It’s winter and I seem to have caught another case of Emailus Overloadus, also known as a clogged in-box. If you emailed me in 2005 and haven’t heard back, please ping me again. If you’ve emailed me in the last six weeks, I apologize for the extended delays; I am trying to get to everyone in the next week or so. Sadly email seems to come in faster than I can answer it.
I was investigating Anacortes, WA with version 7, 8 US and 8 global scenery this morning and had a (probably obvious thought): if your framerate is inadequate with the new global scenery, use the old scenery!
What’s important to understand is: the amount of work to be done is defined by the scenery, but the capacity of the sim to do that work is defined by your hardware and the version of the sim! In particular, 835 is definitely faster than 820, which was faster than 800, which is faster than X-Plane 7. So you can use X-Plane 835 with old scenery and get a much higher framerate.
In the Anacortes area I’m seeing framerates in the 60s with global scenery, 90s with the US DSFs, and 120s with V7 scenery.

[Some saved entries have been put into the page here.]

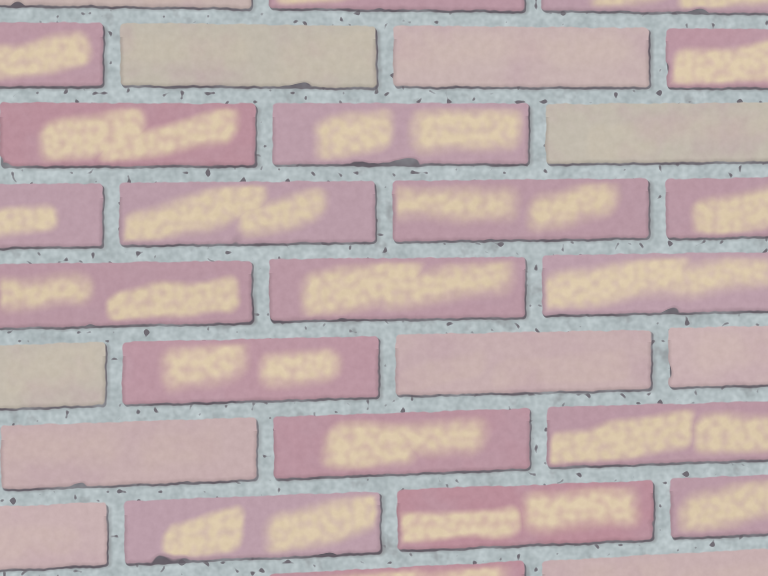
A Shadertoy shader for this texture:

```glsl
// A weathered running-bond wall of pale pink, tan and mauve bricks in grey mortar.
// A slightly converging grid gives each brick an id; hashes pick its tone and its
// cream streaks, while gradient noise roughens edges, grain, mortar and shadows.

const vec3 PINK = vec3(0.78, 0.69, 0.69);
const vec3 TAN = vec3(0.76, 0.73, 0.68);
const vec3 MAUVE = vec3(0.73, 0.62, 0.66);
const vec3 ROSE = vec3(0.72, 0.55, 0.59);
const vec3 CREAM = vec3(0.87, 0.80, 0.68);
const vec3 MORTAR = vec3(0.70, 0.74, 0.75);
const vec3 GREY = vec3(0.54, 0.55, 0.56);
const vec3 SHADOW = vec3(0.37, 0.34, 0.37);

const float BRICK_PITCH = 0.474;   // width of one brick plus its joint
const float JOINT = 0.030;         // width of a vertical joint

vec2 hash2(vec2 p) {
    vec3 q = fract(p.xyx * vec3(0.1031, 0.1030, 0.0973));
    q += dot(q, q.yzx + 33.33);
    return fract((q.xx + q.yz) * q.zy);
}

vec2 gradientAt(vec2 cell) {
    float angle = 6.2832 * hash2(cell).x;
    return vec2(cos(angle), sin(angle));
}

// Gradient noise, roughly -0.7 to 0.7
float noise(vec2 p) {
    vec2 i = floor(p), f = fract(p);
    vec2 w = f * f * f * (f * (f * 6.0 - 15.0) + 10.0);
    vec2 e = vec2(1.0, 0.0);
    float low = mix(dot(gradientAt(i), f), dot(gradientAt(i + e), f - e), w.x);
    float high = mix(dot(gradientAt(i + e.yx), f - e.yx),
                     dot(gradientAt(i + 1.0), f - 1.0), w.x);
    return mix(low, high, w.y);
}

float fbm(vec2 p) {
    float sum = 0.0, amplitude = 0.6;
    for (int i = 0; i < 4; i++) {
        sum += amplitude * noise(p);
        p = p * 2.1 + 17.3;
        amplitude *= 0.55;
    }
    return sum;
}

float roundedBox(vec2 p, vec2 halfSize, float radius) {
    vec2 d = abs(p) - halfSize + radius;
    return length(max(d, 0.0)) + min(max(d.x, d.y), 0.0) - radius;
}

// Position inside the brick (xy) and brick id (zw); courses converge to the right
vec4 brickCell(vec2 p, float coursePitch) {
    float course = (1.0 - p.y - 0.094 - 0.0052 * p.x) / coursePitch + 0.5;
    float row = floor(course);
    float shift = 0.196 + 0.259 * mod(row, 2.0) + 0.012 * (hash2(vec2(row, 7.0)).x - 0.5);
    float column = (p.x - shift) / BRICK_PITCH;
    vec2 local = vec2(fract(column) - 0.5, 0.5 - fract(course));
    return vec4(local * vec2(BRICK_PITCH, coursePitch), floor(column), row);
}

// Soft slanted cream streaks, up to two on a brick
float streaks(vec2 local, vec2 id, vec2 p) {
    float mask = 0.0;
    local += 0.012 * vec2(noise(p * 13.0), noise(p * 13.0 + 40.0));
    for (float i = 0.0; i < 2.0; i++) {
        vec2 place = hash2(id + 31.0 + 9.0 * i);
        vec2 form = hash2(id + 57.0 + 5.0 * i);
        vec2 q = local - vec2((i - 0.5) * 0.20 + (place.x - 0.5) * 0.10, (place.y - 0.5) * 0.03);
        q.y -= q.x * mix(-0.04, 0.25, form.x);
        vec2 size = vec2(mix(0.06, 0.13, form.y), mix(0.022, 0.038, place.x));
        float softness = mix(0.008, 0.022, place.y);
        mask = max(mask, 1.0 - smoothstep(-softness, softness, roundedBox(q, size, 0.02)));
    }
    return mask;
}

vec3 brickColor(vec2 local, vec2 id, vec2 p, float edge) {
    vec2 kind = hash2(id + 11.0);
    vec2 tint = hash2(id + 83.0);
    float streaky = step(0.45, kind.x);
    vec3 plain = mix(PINK, TAN, smoothstep(0.35, 0.75, kind.y));
    vec3 color = mix(plain, mix(MAUVE, ROSE, tint.x * tint.x), streaky);
    color = mix(color, MAUVE, 0.45 * smoothstep(-0.1, 0.5, fbm(p * 7.0 + id)));
    float cream = streaks(local, id, p) * smoothstep(0.0, 0.014, -edge);
    cream *= 0.9 + 0.5 * noise(p * 60.0);
    color = mix(color, CREAM, clamp(cream, 0.0, 1.0) * mix(0.12, 0.95, streaky));
    color *= 1.0 - 0.10 * smoothstep(-0.008, 0.0, edge) * step(local.y, 0.03);
    return color + 0.035 * fbm(p * 70.0) + 0.02 * (tint.y - 0.5);
}

vec3 mortarColor(vec2 p) {
    vec3 color = MORTAR + 0.10 * fbm(p * 28.0) + 0.06 * noise(p * 110.0);
    color = mix(color, GREY, 0.6 * smoothstep(0.15, 0.5, fbm(p * 17.0 + 5.0)));
    return mix(color, SHADOW, 0.8 * smoothstep(0.36, 0.52, noise(p * 65.0)));
}

void mainImage(out vec4 fragColor, in vec2 fragCoord) {
    vec2 p = fragCoord / iResolution.y;
    float pixel = 1.0 / iResolution.y;
    float coursePitch = 0.1401 - 0.0083 * p.x;
    vec4 cell = brickCell(p, coursePitch);
    vec2 local = cell.xy, id = cell.zw;

    // Rough outline with occasional chips along the lower edge
    vec2 halfSize = vec2(0.5 * (BRICK_PITCH - JOINT), 0.394 * coursePitch);
    local.y += local.x * 0.016 * (hash2(id + 3.0).y - 0.5);
    float rough = 0.0025 * noise(p * 22.0) + 0.0018 * noise(p * 85.0);
    float chip = 0.012 * smoothstep(0.36, 0.6, noise(p * 16.0 + 9.0)) * step(local.y, 0.0);
    float edge = roundedBox(local, halfSize, 0.007) + rough + chip;

    // Mortar, with a broad grey shade and a thin dark line to the lower right of bricks
    float broad = roundedBox(local - vec2(0.007, -0.005), halfSize, 0.008) + rough;
    float thin = roundedBox(local - vec2(0.0025, -0.0035), halfSize, 0.007) + rough;
    float wear = clamp(0.65 + 1.1 * fbm(p * 12.0 + 70.0), 0.0, 1.0);
    vec3 color = mortarColor(p);
    color = mix(color, GREY, 0.75 * wear * (1.0 - smoothstep(-0.003, 0.005, broad)));
    color = mix(color, SHADOW, (0.35 + 0.6 * wear) * (1.0 - smoothstep(-0.001, 0.002, thin)));

    float brickMask = 1.0 - smoothstep(-pixel, pixel, edge);
    color = mix(color, brickColor(local, id, p, edge), brickMask);
    fragColor = vec4(clamp(color, 0.0, 1.0), 1.0);
}
```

In a direct comparison with all settings controlled, X-Plane 7.63 runs this airport at 52 fps, while X-Plane 8.35 runs the same scenery at 110 fps.
There are two things going on here: in newer versions of the sim we can use newer, more efficient techniques to talk to the card. These techniques are invented by the graphics card vendors to allow applications to take advantage of the ever-growing power of graphics cards. So a new X-Plane has an advantage over an old one in the way it utilizes modern hardware – hence the framerate improvements.
We are also “spending” that performance dividend to provide more realism. Here you can compare the look and framerate of the v7 ENV (top) vs the v8 DSF (bottom). We are utilizing higher performance to make scenery more realistic, but if you’d rather have the framerate just load up the old scenery. It still works, and it’s very fast.